2007 Award for Excellence in Teaching (Programs):
- Professional Sales Degree Program, Kennesaw State University. Through a combination of curricular revision, resource advocacy, continuous improvement in curriculum and strong ties to the business community, this program has achieved national recognition for its initiatives in increasing student enrollment and graduation rates, and the resulting increase in student learning and success. The program emphasizes and supports effective teaching, and there are strong links between good teaching and various rewards. Guided by an ongoing data-driven process for reviewing and reshaping the curriculum, the program has distinguished itself both locally and nationally.
2007 Award for the Scholarship of Teaching and Learning (Faculty):

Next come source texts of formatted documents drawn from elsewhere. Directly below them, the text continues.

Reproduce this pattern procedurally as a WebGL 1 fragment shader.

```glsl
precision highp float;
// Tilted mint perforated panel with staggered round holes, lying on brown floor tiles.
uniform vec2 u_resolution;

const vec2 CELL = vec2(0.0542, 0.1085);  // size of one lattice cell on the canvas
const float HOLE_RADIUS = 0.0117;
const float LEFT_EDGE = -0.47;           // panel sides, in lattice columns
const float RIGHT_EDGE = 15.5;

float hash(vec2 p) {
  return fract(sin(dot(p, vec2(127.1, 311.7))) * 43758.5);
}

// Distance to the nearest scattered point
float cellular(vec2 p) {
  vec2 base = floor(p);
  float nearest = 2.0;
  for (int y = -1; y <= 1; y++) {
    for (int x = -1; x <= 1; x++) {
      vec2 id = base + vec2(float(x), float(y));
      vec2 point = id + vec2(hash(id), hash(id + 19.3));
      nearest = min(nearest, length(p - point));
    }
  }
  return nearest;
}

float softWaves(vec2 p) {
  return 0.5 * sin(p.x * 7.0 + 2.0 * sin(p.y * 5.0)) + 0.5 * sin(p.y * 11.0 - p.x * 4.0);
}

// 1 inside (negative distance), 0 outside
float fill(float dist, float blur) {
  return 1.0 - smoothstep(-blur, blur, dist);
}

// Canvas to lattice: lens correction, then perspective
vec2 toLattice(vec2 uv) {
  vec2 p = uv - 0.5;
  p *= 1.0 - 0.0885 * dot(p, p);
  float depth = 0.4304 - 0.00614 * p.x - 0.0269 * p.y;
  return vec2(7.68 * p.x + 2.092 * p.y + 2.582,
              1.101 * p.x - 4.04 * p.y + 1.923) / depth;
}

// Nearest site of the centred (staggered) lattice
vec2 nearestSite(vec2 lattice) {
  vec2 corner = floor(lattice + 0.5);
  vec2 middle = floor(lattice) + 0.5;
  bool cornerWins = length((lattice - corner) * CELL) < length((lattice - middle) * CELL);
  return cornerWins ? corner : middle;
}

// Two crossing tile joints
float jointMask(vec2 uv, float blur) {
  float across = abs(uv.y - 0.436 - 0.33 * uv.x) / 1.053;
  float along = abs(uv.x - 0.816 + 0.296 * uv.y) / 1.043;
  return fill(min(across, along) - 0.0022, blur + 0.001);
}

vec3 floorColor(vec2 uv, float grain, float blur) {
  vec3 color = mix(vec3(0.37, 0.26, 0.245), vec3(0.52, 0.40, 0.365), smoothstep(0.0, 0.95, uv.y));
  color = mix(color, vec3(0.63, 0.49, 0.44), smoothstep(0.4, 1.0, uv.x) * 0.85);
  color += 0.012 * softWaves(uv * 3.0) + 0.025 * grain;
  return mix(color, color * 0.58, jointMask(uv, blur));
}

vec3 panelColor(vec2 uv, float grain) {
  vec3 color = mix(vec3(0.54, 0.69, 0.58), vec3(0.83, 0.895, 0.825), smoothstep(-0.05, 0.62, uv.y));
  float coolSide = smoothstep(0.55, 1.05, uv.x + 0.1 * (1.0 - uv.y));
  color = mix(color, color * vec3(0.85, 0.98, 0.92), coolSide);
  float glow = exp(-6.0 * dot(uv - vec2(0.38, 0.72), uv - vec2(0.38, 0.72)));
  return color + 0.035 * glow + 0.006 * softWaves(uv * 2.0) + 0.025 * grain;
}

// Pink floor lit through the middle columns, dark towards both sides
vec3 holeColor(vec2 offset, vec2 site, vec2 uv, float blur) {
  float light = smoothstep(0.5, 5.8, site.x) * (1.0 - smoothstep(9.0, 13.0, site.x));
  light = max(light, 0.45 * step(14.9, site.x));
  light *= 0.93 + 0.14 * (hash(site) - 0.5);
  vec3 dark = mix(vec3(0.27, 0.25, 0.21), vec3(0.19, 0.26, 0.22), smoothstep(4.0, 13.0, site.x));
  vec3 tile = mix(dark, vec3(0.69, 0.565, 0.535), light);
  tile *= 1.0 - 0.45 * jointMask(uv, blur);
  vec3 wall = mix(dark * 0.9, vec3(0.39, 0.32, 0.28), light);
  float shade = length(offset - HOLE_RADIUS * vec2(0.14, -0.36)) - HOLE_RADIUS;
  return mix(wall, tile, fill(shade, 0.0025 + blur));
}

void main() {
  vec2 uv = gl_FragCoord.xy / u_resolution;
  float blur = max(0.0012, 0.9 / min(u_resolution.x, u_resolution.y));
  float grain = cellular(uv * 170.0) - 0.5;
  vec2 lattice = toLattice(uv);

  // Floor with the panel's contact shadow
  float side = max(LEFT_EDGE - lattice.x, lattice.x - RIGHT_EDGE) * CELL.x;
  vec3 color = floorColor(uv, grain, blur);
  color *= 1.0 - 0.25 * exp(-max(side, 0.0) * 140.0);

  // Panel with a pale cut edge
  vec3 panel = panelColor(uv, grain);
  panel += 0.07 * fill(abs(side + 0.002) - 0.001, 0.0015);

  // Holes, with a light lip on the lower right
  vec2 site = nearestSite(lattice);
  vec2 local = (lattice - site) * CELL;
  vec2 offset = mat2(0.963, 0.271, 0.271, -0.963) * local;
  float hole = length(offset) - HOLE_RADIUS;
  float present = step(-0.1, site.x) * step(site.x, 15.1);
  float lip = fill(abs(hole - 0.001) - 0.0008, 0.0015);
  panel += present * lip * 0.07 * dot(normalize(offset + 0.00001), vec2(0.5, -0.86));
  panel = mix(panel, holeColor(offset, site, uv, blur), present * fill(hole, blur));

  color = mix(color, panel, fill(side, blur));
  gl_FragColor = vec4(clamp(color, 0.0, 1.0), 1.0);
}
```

- Dr. Deborah Vess, professor of history and interdisciplinary studies, Georgia College & State University. Vess, a pioneer and leader in the scholarship of teaching and learning ( SOTL), was one of the early Carnegie Scholars in the Pew National Fellowship Program. Her extensive portfolio of SOTL publications includes cutting-edge research on teaching using technology and its impact on student learning. Her most recent article “History to Go: Why i Teach with iPods” reveals her creativity and innovation in the classroom. In addition to her personal commitment to SOTL, Vess also develops professional opportunities that allow faculty to advance and disseminate their teaching-related research.
- Dr. Laura D. Frost, associate professor of chemistry, Georgia Southern University. Frost is a leader in her department in incorporating process-oriented, guided-inquiry learning into introductory chemistry courses. Frost’s students are not given scientific facts to memorize, but are instead asked to construct facts from a situation, thereby leading to a better understanding of their application. Work is done in groups and each member has a defined role that rotates every class period, helping students to develop a range of key process skills as they learn how to work in teams to solve problems. Frost’s scholarship focuses on increasing student interest in chemistry, enhancing student learning in chemistry, and enhancing students’ perception of learning chemistry. Dissemination of her research and findings has gained her a national reputation in the field of chemistry education.
- Dr. Marguerite Brickman, assistant professor of plant biology, University of Georgia. Brickman is a driving force for the scholarship of teaching and learning at the University of Georgia, where her research and scholarship focus on new methods of teaching introductory biology. Her published research on collaborative learning is nationally recognized and highly respected. She has received multiple teaching awards, among them the University of Georgia Richard B. Russell Teaching Award in 2006. Brickman was also named a National Academy of Sciences Education Fellow in 2004.